If a government agency sent their minions out to arrest you just because you publicly disagreed with what the agency wanted to do, well, people would be outraged and rushing to court shouting “First Amendment!”
If a government agency came to the doorstep of your neighborhood to confront you, and yelled at you, and charged you with doing something unlawful, and threatened to have you arrested, again, people would be outraged and rushing to court.
But if a government agency was more insidious and cunning and decided just to sue you personally in Superior Court, charging you with violating the Coastal Act and start out asking damages to the tune of $15,000 per day, what then? Then you have to hire private lawyers to protect yourself, while the government agency uses government lawyers to effectively prosecute their claim against you, and other government officials to investigate and perhaps testify against you, and you have the prospect of being bankrupted and see a lifetime of savings just go down the drain trying to defend yourself. Well, that’s just appears to be business as usual when dealing with certain government agencies.
This is not a theoretical scenario I’ve described—it’s actually happening here in Malibu. It’s happening in Sycamore Canyon, it’s happening to Ken and Barbara Kearsley, who are both senior citizens, and also a number of their other neighbors in the canyon who are being sued by the Santa Monica Mountains Conservancy (SMMC) and its satellite affiliate the Mountains Recreation & Conservation Authority (MRCA). Ken was formerly the mayor and council member of Malibu for years and has had previous battles with Joe Edmiston, the executive director of the SMMC (which I’m going to call the Conservancy). Ken is a former high school teacher at Santa Monica High School and, at this stage in his life, was not looking for a large expensive legal battle with a conservancy that is a state agency, charged with buying and managing land, among other things. The issue they are battling about is whether the conservancy can buy a lot in a canyon, in this case Sycamore Canyon, and throw the entire canyon open to the public. Understand that all of the homeowners in the canyon share the costs of the private canyon road, which is pretty typical in many of the canyons here in Malibu. Joe Edmiston takes the position that if you own a lot in the canyon you can invite whomever you want, and since he also owns a lot in the canyon, he can invite whomever he wants, which is the total citizenry of LA County. The immediate cause of the lawsuit was a back-and-forth over a guard shack, or a guard, and who said what to whom, but the bottom line is this is a serious conflict over property rights and public access and ultimately a higher court will have to decide. We decided that this is a very important issue here in Malibu and deserves a careful and detailed look by The Malibu Times.

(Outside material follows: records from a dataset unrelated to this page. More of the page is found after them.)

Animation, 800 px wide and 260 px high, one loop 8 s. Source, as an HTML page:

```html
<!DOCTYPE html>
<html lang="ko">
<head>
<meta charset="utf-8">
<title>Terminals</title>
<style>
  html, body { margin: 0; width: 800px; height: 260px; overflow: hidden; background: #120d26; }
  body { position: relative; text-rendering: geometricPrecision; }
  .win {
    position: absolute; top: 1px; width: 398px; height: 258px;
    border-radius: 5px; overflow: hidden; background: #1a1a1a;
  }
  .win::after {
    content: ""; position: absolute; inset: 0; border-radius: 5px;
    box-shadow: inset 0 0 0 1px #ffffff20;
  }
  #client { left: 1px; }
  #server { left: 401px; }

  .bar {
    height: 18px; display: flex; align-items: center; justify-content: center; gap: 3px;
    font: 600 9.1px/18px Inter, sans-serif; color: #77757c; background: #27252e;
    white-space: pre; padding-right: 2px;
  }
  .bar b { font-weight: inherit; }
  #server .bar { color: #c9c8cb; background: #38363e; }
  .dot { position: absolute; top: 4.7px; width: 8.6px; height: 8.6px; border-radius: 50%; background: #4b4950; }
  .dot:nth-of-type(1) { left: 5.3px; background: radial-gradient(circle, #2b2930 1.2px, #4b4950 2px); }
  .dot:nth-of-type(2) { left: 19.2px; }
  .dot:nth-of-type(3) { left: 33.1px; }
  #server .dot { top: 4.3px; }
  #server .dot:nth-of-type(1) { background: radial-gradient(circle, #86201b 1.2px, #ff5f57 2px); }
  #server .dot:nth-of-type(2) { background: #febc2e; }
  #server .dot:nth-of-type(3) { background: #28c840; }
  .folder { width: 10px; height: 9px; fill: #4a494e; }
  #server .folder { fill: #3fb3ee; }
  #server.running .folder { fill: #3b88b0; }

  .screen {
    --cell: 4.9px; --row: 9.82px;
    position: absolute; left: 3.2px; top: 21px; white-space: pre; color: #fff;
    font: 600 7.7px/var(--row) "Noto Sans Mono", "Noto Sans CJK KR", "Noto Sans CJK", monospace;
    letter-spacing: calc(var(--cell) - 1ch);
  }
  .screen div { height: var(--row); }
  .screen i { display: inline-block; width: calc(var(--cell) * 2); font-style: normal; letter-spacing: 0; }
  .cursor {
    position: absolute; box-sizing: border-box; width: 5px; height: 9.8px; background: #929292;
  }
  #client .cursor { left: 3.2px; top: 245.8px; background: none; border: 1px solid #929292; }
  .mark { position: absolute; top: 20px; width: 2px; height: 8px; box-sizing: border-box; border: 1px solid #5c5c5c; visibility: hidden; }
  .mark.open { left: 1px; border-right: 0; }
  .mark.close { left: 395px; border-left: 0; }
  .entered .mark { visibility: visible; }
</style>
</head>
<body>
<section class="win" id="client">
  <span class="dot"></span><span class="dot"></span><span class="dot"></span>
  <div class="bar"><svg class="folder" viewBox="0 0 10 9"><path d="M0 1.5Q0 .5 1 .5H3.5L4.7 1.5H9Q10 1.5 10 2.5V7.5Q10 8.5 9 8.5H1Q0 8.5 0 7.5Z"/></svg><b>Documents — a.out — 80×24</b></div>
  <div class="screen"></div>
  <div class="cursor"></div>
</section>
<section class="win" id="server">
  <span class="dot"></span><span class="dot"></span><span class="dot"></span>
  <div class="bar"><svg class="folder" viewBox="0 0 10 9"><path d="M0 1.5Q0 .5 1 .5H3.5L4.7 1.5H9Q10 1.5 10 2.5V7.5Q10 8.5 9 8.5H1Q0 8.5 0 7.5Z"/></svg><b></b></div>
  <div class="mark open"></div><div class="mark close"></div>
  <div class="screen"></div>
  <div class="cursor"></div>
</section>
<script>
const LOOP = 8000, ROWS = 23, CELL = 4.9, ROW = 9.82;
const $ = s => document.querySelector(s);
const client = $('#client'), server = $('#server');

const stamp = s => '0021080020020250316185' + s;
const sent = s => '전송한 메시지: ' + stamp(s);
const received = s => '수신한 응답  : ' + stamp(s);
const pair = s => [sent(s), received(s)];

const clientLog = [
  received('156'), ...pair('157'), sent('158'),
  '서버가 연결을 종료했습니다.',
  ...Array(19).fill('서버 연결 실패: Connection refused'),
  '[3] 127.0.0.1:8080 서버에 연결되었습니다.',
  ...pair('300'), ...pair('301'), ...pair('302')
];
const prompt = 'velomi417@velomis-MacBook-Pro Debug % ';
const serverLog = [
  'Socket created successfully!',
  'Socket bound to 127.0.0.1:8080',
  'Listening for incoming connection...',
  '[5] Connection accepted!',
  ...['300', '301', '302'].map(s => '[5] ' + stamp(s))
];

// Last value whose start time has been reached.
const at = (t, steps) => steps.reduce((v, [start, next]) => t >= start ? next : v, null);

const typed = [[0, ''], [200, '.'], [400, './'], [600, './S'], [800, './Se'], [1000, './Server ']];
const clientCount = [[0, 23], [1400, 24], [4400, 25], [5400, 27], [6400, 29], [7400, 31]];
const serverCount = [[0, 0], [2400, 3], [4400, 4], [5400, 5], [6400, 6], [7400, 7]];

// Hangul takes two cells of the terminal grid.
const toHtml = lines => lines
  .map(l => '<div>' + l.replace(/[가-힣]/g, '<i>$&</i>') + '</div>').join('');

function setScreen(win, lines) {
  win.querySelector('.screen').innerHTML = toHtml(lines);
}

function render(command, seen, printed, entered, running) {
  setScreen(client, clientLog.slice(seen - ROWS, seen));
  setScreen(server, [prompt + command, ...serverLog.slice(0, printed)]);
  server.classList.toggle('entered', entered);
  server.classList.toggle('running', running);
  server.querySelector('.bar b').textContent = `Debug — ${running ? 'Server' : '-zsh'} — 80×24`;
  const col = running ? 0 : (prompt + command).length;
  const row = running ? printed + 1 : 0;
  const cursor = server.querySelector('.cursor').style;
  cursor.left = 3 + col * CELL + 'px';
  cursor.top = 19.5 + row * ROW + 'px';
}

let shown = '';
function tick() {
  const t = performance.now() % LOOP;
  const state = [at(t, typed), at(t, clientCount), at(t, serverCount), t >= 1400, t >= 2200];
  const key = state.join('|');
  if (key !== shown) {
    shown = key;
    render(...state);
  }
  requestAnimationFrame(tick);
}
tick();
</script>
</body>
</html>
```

We are going to do a series of articles over the next couple of months about the Santa Monica Mountains Conservancy (SMMC) and its joint powers affiliate, the Mountains Recreation & Conservation Authority (MRCA). Since both entities have an enormous influence in the mountains and canyons, we intend to first take a careful and detailed look at Sycamore Canyon and the litigation related to public access and alleged Coastal Act violations. Additionally, we will be looking at the Bluffs Park plans and then additional activities of both entities. We are doing this series jointly with the journalism department at Pepperdine University and we expect there will be print stories running in The Malibu Times, and both a video and broadcast aspect.
We intend to look at the past history of both entities, their purchases, their funding sources, past litigation, use of monies from bond and ballot propositions, and oversight of their activities by the executive and the legislature.
This is going to be a fair, journalistic exploration of the facts. Part of it is going to be here in Malibu, and part in LA County. We also anticipate it will take us up to the state capitol in Sacramento
We could use your help. There are many people who have interacted with both organizations and their executive, Joe Edmiston, and we want to talk to those people. We know there are all sorts of documentary evidence, documents from legal proceedings, letters and emails that we would like to review. If you know of people we should be interviewing, please send me an email at email@example.com giving me their names, addresses, phone numbers and email addresses and tell us why you think they might have information. Please don’t call unless it’s absolutely urgent—use email instead.
Thank you all for your help.
P.S. Investigative pieces are complicated, involving many people, and these days many people state opinions as if they were facts. We’ll try to avoid those mistakes, but if do go wrong, write us and tell us.